**What is needed**. Identify, in the records below, every line where the string "leftButton" appears, and copy each such line.

==== Given entries ====

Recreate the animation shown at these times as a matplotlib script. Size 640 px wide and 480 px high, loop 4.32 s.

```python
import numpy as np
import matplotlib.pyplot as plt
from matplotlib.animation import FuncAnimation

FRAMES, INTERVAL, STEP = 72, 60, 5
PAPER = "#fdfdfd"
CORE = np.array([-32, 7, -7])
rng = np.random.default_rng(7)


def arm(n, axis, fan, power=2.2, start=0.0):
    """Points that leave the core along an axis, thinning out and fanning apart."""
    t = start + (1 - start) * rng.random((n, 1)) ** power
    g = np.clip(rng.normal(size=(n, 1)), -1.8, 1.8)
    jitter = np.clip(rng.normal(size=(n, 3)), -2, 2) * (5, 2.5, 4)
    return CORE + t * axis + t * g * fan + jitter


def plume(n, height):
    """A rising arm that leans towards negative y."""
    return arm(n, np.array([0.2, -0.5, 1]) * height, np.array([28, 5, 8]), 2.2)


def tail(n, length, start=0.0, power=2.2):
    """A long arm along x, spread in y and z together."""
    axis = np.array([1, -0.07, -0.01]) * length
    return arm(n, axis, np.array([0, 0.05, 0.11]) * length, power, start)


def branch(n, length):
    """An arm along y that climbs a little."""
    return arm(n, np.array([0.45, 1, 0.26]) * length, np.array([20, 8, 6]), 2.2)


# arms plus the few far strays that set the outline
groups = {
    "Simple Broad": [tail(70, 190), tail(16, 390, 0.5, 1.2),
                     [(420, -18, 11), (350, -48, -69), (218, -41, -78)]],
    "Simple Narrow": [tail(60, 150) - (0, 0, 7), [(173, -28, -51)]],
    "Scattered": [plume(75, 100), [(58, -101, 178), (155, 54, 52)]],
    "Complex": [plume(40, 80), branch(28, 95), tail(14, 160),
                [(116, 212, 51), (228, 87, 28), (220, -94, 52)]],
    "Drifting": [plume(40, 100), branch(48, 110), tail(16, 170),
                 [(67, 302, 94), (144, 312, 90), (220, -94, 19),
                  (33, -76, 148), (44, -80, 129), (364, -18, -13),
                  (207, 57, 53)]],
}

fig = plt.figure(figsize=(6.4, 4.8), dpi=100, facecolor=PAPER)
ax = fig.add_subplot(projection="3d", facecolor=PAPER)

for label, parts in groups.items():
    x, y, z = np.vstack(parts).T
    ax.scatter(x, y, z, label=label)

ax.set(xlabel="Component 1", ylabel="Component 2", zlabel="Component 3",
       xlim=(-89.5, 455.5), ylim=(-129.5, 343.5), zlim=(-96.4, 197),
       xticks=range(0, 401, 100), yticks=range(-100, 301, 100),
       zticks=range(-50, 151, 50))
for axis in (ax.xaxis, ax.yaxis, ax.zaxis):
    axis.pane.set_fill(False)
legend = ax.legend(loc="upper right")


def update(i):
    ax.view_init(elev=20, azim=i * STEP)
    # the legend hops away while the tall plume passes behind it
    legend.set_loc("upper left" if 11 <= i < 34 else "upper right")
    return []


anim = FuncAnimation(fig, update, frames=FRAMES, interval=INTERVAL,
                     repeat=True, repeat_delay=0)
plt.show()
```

====
==== Given entries ====

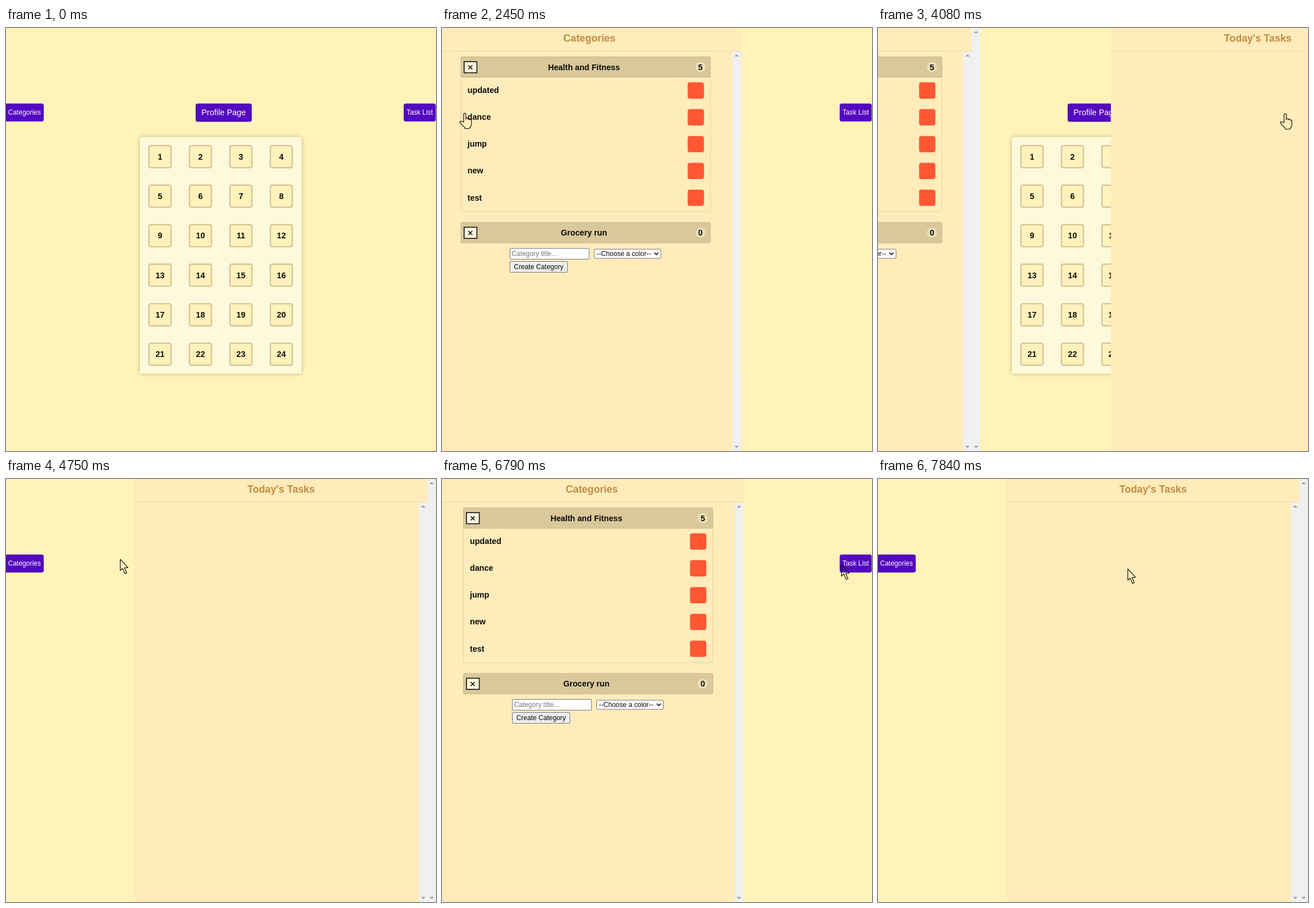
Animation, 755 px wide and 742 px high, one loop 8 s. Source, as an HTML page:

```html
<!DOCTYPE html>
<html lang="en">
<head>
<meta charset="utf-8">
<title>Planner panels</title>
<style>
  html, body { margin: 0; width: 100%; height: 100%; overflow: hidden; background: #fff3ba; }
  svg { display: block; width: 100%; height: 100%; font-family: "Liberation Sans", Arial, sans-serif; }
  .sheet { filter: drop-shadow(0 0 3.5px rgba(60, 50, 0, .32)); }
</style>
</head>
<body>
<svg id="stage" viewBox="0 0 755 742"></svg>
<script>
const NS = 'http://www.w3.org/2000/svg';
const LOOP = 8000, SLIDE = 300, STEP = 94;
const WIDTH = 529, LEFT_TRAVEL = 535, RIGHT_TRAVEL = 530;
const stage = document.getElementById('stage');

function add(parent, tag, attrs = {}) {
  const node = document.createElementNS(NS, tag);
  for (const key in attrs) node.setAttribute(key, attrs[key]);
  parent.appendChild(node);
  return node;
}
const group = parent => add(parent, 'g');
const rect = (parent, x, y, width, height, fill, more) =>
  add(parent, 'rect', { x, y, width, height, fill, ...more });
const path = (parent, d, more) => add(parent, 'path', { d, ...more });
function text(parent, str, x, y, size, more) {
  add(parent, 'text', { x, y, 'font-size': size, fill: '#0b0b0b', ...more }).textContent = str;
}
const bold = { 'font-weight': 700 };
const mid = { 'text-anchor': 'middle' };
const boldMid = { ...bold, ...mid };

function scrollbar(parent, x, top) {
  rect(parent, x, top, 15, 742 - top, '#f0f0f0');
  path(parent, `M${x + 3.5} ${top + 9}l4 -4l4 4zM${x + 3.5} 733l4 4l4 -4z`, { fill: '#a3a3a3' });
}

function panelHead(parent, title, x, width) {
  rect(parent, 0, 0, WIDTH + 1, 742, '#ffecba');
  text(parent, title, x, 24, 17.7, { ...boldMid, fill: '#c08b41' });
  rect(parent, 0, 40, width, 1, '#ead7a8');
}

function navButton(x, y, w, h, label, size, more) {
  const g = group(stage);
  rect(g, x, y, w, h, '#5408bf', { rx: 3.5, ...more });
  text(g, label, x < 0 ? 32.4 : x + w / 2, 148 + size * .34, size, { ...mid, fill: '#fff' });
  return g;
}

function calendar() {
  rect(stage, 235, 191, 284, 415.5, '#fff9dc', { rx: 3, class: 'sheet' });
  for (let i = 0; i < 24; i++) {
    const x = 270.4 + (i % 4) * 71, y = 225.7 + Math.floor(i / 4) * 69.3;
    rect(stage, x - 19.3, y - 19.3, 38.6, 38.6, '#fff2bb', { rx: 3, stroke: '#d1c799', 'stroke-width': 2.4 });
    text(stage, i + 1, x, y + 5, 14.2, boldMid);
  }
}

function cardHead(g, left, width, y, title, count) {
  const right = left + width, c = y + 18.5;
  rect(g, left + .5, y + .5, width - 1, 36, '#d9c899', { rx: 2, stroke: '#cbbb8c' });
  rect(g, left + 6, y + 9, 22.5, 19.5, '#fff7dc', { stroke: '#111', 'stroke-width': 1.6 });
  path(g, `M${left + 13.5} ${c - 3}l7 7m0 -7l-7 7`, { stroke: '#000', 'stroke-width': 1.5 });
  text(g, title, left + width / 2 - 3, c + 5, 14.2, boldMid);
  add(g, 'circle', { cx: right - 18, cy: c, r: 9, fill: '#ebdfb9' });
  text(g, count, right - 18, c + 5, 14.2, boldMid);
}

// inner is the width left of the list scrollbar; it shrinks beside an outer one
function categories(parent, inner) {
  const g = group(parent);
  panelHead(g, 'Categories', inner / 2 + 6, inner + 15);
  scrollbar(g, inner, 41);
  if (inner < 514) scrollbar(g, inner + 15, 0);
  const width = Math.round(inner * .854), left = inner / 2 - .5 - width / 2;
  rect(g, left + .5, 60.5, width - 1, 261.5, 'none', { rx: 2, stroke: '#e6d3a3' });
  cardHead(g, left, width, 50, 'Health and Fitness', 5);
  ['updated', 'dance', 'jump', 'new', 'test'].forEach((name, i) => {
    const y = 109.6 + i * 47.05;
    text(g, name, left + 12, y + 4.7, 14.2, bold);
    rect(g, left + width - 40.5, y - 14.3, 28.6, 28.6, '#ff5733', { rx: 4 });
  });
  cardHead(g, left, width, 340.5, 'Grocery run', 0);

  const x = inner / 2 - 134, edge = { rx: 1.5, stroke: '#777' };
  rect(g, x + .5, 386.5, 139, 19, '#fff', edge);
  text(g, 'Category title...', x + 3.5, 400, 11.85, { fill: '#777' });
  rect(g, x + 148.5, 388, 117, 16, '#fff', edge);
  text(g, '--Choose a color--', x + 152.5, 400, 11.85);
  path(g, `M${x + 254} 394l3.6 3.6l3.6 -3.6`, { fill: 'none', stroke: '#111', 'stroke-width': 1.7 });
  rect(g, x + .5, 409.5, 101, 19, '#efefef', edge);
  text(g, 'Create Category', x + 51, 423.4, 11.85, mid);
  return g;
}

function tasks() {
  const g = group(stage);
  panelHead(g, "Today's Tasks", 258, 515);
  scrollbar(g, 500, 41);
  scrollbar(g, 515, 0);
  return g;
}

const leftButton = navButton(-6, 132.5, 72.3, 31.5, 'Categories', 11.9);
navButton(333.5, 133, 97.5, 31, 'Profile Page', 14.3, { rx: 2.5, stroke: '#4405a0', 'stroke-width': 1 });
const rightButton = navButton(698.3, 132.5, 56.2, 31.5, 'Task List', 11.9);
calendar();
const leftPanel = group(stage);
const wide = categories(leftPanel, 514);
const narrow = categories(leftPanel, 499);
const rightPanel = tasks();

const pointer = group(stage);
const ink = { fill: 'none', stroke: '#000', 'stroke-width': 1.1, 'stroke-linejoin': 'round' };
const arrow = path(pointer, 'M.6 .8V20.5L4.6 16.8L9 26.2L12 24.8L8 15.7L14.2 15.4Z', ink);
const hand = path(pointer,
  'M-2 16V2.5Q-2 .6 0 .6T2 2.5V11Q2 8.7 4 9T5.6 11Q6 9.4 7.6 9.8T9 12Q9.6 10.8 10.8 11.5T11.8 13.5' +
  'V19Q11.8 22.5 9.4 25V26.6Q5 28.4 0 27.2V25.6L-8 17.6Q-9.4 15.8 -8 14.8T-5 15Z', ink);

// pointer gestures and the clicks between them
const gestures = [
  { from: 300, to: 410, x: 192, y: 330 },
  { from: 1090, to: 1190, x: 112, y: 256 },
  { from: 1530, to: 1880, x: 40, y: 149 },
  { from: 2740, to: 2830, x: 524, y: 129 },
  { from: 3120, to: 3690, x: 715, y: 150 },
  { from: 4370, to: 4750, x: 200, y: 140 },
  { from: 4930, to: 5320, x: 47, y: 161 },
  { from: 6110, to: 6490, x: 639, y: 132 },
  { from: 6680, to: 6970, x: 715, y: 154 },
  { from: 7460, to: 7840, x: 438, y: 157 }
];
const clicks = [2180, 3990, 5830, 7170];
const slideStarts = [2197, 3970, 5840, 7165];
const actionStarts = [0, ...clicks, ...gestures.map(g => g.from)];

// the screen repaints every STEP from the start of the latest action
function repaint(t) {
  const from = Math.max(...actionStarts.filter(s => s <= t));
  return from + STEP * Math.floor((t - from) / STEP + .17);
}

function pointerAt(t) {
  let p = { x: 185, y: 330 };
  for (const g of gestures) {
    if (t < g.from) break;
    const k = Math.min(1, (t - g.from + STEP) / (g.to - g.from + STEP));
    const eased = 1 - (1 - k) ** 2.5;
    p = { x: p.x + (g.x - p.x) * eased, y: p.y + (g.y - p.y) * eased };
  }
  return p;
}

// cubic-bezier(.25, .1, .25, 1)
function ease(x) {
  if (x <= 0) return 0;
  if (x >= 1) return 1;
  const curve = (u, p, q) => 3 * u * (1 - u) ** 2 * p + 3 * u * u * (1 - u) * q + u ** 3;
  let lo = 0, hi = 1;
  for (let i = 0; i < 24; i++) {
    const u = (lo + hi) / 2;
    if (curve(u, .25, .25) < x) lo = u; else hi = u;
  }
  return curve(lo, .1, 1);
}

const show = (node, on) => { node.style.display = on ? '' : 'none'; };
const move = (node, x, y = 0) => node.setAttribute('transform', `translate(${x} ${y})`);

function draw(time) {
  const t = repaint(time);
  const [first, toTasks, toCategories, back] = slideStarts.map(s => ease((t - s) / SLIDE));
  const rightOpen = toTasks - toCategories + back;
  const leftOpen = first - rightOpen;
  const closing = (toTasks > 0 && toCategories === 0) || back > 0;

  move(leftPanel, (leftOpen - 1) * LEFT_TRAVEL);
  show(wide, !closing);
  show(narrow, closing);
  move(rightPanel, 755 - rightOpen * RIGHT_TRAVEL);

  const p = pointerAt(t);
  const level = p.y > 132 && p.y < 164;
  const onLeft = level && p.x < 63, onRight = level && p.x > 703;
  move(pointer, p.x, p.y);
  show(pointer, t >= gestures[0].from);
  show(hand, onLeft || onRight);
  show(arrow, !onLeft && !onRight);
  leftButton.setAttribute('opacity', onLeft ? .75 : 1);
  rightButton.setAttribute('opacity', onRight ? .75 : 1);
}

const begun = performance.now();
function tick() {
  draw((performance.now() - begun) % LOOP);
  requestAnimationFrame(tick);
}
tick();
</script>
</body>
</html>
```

====
==== Given entries ====

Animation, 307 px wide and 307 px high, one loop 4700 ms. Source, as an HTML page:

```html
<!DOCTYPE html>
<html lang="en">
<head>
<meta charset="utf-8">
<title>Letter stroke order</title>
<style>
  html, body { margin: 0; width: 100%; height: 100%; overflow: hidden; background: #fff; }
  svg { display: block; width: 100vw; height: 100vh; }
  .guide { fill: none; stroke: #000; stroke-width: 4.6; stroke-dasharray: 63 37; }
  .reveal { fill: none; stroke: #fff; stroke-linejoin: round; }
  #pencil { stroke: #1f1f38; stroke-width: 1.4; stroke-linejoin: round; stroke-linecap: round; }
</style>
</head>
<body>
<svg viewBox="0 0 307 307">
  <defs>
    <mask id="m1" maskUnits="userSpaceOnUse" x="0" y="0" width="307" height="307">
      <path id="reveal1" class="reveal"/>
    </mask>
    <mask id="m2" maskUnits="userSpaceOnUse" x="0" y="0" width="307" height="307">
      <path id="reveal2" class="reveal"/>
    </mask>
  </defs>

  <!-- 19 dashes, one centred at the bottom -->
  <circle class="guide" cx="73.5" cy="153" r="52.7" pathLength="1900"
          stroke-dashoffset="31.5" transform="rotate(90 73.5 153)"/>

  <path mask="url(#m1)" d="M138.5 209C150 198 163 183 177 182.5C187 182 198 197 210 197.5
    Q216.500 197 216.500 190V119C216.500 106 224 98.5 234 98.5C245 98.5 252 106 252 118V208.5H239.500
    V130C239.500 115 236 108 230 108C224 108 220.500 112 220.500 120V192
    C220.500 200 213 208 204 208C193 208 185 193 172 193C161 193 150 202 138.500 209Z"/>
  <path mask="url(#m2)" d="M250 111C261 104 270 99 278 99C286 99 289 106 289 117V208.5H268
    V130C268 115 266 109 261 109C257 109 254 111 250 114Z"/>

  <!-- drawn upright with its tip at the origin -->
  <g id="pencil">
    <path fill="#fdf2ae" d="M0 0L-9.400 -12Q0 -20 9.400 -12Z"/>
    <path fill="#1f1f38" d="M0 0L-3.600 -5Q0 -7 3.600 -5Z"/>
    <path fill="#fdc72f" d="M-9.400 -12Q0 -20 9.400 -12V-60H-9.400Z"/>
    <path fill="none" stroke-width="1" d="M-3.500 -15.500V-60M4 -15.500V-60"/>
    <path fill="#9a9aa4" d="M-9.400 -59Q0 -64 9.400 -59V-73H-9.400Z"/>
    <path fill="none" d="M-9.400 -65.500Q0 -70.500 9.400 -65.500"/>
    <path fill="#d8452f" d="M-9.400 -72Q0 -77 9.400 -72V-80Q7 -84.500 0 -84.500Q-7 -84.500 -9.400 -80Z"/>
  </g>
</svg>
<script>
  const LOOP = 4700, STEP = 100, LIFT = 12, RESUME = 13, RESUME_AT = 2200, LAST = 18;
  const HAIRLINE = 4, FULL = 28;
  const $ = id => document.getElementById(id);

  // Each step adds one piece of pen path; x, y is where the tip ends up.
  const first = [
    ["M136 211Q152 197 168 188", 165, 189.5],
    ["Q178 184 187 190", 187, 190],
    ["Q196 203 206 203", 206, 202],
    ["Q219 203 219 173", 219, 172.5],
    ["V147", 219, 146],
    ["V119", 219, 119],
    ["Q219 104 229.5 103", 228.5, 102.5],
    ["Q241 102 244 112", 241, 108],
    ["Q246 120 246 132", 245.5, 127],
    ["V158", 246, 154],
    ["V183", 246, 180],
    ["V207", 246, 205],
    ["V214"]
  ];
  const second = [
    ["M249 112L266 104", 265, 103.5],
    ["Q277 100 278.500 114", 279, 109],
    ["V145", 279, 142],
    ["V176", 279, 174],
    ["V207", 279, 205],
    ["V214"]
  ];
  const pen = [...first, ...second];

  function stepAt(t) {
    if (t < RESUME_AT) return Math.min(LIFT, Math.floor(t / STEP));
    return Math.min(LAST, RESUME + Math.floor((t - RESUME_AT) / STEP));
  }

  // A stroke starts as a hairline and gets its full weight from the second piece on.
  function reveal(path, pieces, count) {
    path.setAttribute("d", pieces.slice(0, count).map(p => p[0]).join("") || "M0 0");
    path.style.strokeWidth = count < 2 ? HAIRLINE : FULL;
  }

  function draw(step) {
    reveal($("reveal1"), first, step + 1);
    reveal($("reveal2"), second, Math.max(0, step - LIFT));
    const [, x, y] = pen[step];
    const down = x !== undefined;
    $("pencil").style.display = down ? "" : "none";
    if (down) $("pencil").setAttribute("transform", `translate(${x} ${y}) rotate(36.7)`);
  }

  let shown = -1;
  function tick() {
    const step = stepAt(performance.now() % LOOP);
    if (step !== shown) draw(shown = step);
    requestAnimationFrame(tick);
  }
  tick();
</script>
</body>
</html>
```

====

**Your solution**.
const leftButton = navButton(-6, 132.5, 72.3, 31.5, 'Categories', 11.9);
  leftButton.setAttribute('opacity', onLeft ? .75 : 1);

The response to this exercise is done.